Look through the entries. Copy each line that has the word "blush".

+++++

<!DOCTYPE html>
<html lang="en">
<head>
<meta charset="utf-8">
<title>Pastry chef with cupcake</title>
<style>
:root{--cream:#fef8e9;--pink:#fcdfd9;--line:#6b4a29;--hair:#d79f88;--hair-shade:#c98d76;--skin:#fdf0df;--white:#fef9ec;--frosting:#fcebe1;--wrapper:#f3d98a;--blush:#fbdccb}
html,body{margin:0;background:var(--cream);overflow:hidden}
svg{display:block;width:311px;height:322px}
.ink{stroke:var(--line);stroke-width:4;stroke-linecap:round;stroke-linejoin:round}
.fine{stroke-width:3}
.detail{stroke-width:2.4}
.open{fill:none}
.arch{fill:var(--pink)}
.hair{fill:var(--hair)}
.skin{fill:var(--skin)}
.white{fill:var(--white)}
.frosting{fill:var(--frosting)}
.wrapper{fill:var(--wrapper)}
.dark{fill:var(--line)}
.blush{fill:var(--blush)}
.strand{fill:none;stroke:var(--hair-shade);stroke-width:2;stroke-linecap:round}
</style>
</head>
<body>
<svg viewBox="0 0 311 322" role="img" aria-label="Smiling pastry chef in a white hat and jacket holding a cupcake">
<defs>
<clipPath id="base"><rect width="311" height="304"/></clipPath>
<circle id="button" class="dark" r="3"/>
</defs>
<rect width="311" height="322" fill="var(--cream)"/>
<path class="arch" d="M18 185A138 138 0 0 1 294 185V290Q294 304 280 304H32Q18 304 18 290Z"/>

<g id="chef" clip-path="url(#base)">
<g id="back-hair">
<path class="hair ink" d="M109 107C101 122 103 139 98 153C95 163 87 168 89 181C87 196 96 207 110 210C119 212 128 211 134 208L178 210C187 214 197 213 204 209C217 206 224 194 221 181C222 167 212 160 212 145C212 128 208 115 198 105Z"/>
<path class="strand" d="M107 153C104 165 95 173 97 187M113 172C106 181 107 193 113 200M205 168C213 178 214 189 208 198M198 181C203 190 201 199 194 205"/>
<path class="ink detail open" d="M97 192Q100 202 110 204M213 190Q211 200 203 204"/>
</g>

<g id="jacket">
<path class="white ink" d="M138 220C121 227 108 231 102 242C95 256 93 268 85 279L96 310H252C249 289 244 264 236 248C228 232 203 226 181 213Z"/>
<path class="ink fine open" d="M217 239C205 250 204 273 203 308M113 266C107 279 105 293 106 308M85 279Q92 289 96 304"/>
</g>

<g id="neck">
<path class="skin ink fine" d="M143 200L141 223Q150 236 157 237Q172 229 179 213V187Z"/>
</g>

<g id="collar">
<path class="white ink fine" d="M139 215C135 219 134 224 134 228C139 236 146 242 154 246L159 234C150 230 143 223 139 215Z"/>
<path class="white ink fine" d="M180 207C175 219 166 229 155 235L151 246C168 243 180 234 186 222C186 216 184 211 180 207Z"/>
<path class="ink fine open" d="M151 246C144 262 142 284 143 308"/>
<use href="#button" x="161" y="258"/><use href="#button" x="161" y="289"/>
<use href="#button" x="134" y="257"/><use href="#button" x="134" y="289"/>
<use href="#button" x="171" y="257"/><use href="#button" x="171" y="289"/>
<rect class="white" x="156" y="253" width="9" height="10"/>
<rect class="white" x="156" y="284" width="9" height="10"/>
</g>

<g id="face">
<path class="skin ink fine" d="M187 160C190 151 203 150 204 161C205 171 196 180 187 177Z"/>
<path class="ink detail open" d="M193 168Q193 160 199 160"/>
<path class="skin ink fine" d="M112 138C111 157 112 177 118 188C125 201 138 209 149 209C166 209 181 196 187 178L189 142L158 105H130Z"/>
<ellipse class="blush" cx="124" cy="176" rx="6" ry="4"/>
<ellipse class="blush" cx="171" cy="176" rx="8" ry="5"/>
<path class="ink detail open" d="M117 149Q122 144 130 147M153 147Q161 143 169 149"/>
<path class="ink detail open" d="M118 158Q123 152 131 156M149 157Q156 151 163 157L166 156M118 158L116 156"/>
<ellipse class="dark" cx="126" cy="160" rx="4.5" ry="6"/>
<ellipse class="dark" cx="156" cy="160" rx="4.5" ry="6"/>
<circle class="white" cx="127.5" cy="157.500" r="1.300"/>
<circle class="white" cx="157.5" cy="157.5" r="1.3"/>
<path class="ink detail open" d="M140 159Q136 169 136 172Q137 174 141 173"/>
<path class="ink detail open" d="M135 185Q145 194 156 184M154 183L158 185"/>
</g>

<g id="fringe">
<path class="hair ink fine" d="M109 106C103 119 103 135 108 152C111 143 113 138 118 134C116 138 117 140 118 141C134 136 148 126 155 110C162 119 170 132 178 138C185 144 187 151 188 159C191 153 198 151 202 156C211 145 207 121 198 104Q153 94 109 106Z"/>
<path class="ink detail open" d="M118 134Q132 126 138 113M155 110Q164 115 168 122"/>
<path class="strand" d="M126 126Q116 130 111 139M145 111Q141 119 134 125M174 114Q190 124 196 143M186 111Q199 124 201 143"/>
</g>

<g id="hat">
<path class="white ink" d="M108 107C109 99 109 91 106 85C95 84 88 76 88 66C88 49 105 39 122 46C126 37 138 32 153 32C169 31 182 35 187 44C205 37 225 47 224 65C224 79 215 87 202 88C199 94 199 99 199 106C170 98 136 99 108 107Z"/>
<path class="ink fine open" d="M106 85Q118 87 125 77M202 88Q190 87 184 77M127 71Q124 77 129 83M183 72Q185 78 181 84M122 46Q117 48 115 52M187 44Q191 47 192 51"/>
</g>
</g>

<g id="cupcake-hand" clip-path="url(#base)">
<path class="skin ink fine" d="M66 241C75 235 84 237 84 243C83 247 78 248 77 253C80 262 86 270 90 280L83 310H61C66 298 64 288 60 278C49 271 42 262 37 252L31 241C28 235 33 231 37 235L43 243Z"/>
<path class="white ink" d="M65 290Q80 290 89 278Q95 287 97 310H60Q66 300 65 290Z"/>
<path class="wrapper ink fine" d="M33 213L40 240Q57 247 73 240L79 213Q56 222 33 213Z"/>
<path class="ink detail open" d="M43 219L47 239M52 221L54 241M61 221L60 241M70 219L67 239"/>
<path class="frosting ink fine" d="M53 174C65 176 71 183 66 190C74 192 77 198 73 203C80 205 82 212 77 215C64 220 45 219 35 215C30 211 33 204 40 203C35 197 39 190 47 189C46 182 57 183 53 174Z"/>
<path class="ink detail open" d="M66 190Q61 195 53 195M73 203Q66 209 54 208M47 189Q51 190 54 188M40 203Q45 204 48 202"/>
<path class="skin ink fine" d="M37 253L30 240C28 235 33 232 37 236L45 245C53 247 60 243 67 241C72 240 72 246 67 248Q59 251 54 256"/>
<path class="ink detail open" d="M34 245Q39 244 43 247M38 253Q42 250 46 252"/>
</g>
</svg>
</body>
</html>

+++++

## RESPONSE TO THIS EXERCISE
:root{--cream:#fef8e9;--pink:#fcdfd9;--line:#6b4a29;--hair:#d79f88;--hair-shade:#c98d76;--skin:#fdf0df;--white:#fef9ec;--frosting:#fcebe1;--wrapper:#f3d98a;--blush:#fbdccb}
.blush{fill:var(--blush)}
<ellipse class="blush" cx="124" cy="176" rx="6" ry="4"/>
<ellipse class="blush" cx="171" cy="176" rx="8" ry="5"/>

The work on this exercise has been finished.